Mr. President

The Human Rights Council is often criticised for internal disagreements between members, but in my opinion, that criticism is based on the misunderstanding of the very concept of the Human Rights Council.

The strength of this council is that its composition reflects the global political landscape and, hence, also global disagreements. It is from its composition that the Human Rights Council draws its credibility. It is the scene where the world come together to discuss the issues that are difficult for all of us. And it is the place where we find solutions together.

The 10-year Convention against Torture Initiative – the CTI – which my Government launched last year together with the Governments of Chile, Ghana, Indonesia and Morocco is designed precisely in this spirit of finding solutions together. Solutions, to promote universal ratification and a better implementation of the UN Convention against Torture. Solutions, to ensure the respect for the absolute prohibition of torture  – one of the most fundamental rights of persons. Solutions, in fact, to ensure that government authorities do not misuse their power over individuals, in situations where the individual cannot just walk away.

Mr President,
We seek strength and guidance in the values which unite us as human beings across the globe and which lie as a foundation of this Council; Instead of anarchy, intolerance and barbarism we insist - even in our darkest hour - on rule of law, mutual understanding and human compassion. We remind ourselves that the effect of terrorism solely depends on our reaction to it.

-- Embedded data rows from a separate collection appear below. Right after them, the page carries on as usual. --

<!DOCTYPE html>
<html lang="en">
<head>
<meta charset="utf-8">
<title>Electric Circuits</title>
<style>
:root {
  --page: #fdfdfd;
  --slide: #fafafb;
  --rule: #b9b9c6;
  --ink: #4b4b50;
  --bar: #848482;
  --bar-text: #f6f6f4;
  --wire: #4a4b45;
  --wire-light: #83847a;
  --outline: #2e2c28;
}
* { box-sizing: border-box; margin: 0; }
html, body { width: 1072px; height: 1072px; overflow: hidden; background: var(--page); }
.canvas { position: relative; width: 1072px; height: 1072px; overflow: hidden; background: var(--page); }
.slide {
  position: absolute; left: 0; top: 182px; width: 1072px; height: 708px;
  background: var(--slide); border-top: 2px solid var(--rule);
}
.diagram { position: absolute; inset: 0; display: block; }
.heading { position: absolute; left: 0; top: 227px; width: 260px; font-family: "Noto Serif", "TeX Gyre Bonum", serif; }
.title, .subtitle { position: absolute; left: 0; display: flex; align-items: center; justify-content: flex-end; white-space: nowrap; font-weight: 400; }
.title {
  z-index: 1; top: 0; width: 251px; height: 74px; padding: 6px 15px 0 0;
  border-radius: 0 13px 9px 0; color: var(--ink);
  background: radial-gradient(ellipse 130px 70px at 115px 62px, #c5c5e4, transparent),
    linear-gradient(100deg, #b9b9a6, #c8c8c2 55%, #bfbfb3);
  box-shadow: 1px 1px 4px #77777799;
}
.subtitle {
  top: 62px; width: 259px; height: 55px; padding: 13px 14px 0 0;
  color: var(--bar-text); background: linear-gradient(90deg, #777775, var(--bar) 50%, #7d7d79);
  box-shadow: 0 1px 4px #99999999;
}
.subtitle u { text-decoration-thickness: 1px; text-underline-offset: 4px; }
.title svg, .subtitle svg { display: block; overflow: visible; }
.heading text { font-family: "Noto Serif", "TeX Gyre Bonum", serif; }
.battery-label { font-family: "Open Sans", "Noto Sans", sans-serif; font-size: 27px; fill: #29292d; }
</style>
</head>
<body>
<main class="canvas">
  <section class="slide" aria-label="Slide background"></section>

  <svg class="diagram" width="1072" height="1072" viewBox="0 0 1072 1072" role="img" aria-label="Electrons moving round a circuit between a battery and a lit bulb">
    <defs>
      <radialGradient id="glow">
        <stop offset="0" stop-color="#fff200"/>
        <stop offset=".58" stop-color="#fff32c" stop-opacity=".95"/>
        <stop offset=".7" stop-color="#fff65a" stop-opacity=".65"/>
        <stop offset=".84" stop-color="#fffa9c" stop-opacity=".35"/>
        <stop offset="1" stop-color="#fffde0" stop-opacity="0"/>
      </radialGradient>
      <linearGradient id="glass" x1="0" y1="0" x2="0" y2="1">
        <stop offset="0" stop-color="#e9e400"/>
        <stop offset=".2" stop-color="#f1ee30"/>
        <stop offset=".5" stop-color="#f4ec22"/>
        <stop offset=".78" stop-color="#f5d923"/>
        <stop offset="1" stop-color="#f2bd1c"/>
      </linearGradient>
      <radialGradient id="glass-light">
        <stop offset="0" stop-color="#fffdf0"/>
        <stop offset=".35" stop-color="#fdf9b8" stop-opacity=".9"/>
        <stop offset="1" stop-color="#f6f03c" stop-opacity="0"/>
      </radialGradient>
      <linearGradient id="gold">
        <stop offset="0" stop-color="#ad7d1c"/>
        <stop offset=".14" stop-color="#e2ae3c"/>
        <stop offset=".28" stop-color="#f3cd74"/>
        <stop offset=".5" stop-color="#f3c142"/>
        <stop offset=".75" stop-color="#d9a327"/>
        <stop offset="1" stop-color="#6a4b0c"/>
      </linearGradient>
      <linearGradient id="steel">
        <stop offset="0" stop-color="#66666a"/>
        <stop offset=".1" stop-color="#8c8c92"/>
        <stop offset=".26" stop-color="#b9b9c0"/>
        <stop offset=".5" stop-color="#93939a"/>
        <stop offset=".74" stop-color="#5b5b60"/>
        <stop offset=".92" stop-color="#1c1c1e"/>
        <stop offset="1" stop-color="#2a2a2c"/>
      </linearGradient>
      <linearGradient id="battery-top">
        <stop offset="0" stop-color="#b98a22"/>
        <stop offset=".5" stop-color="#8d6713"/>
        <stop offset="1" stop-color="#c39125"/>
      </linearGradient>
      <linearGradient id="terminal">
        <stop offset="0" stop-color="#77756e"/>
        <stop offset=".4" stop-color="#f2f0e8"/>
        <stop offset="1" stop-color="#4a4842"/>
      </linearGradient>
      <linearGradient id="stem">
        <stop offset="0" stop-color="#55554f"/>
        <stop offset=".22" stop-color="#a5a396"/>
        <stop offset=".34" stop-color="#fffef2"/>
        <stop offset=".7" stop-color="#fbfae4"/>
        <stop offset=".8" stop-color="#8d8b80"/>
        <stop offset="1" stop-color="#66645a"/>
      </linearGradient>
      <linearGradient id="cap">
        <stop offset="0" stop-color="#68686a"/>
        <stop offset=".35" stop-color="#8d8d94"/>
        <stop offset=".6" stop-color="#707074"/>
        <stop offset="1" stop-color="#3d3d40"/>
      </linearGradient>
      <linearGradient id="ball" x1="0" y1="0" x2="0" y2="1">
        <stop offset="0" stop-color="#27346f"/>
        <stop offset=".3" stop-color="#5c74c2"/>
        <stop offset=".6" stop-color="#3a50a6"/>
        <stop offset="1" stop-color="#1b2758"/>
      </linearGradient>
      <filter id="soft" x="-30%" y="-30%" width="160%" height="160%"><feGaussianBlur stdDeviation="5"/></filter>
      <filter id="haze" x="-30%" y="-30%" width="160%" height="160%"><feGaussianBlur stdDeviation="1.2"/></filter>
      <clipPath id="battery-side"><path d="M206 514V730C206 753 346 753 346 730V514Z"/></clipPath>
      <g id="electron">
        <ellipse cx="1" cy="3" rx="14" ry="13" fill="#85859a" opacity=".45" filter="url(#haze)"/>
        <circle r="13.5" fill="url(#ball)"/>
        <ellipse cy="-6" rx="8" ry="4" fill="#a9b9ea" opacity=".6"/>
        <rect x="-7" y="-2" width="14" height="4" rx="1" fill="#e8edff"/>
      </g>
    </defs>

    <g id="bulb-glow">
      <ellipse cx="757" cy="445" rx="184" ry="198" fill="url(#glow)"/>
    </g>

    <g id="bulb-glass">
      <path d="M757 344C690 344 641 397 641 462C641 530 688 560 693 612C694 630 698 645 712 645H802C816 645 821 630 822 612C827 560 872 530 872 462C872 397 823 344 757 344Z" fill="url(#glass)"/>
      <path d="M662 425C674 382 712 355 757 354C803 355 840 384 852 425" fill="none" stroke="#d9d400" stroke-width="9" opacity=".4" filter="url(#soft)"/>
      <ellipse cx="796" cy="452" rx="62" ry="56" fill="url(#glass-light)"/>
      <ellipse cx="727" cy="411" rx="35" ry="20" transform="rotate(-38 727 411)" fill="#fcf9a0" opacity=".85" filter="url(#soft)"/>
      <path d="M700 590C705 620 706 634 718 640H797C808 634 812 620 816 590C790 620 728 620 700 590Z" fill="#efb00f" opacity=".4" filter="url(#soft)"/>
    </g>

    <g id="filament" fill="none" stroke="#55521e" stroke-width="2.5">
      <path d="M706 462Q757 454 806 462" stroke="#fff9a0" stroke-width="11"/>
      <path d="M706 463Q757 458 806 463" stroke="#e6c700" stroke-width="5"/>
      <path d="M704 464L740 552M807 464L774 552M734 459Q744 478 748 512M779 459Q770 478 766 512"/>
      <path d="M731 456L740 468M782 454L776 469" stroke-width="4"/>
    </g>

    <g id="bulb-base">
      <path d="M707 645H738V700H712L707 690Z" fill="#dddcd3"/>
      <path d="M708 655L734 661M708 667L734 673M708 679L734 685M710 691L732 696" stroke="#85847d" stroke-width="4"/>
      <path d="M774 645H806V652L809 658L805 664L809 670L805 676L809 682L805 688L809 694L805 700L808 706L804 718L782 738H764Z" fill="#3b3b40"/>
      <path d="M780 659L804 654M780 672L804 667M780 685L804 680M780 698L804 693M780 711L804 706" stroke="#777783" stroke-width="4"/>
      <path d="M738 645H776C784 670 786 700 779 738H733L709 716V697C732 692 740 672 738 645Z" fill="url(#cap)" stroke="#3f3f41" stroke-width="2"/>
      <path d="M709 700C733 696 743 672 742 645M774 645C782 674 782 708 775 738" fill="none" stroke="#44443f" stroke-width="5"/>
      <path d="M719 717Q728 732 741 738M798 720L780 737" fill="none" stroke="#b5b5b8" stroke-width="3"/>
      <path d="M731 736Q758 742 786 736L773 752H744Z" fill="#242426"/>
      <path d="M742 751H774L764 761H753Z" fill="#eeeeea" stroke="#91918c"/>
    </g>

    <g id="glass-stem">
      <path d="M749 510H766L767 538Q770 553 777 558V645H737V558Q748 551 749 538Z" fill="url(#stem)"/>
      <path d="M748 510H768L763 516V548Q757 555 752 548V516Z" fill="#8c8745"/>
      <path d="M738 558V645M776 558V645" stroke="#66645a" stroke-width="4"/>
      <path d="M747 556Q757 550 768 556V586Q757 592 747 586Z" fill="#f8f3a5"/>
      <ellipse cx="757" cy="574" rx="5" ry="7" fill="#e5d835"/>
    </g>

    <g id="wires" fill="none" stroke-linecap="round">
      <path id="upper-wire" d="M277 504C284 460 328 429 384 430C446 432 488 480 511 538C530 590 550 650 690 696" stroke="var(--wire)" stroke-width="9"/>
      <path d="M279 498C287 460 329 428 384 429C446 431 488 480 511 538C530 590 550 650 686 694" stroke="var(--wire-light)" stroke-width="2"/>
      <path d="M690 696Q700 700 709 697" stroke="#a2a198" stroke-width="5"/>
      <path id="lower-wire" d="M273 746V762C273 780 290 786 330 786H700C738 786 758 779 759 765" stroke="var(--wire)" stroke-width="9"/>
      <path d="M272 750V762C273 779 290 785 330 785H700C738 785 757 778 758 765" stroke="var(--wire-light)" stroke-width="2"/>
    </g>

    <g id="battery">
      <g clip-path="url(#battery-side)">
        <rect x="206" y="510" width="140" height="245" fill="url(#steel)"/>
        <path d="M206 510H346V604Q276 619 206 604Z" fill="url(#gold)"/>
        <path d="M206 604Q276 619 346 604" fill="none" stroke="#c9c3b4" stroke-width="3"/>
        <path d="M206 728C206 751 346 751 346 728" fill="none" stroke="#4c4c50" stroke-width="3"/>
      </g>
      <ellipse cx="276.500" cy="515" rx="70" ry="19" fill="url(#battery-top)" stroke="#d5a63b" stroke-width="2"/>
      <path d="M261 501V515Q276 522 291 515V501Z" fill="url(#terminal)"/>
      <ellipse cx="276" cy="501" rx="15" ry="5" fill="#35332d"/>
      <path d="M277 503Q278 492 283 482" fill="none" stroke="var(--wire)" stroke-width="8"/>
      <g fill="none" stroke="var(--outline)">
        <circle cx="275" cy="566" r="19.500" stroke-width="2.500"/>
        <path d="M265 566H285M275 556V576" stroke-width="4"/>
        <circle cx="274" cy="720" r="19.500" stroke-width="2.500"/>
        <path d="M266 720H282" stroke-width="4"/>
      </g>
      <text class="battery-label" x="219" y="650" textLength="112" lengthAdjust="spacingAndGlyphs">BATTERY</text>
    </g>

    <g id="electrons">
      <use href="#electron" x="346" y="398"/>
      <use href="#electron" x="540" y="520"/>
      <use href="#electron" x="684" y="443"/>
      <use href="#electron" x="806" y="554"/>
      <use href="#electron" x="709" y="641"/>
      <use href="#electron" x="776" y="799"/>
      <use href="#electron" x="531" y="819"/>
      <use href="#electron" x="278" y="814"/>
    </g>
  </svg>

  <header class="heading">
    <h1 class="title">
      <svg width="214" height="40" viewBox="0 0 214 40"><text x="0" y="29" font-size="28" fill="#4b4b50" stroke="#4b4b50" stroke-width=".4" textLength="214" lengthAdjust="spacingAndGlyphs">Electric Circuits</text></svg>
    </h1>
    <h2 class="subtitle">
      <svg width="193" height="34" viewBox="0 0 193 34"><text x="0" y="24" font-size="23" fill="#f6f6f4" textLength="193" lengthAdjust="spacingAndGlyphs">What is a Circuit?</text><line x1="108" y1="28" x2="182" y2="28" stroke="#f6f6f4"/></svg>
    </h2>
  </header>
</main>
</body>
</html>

Our steadfast insistence on our fundamental values is our strongest weapon against terrorism. If we react with security measures infringing on the rule of law and the fundamental freedom of our citizens. Or with rhetorics generalizing and demonizing a minority among us. Or by curbing our freedom of expression in fear. Then the terrorists will have prevailed.  It is our collective obligation to ensure that his will never happen.

Thank you Mr. President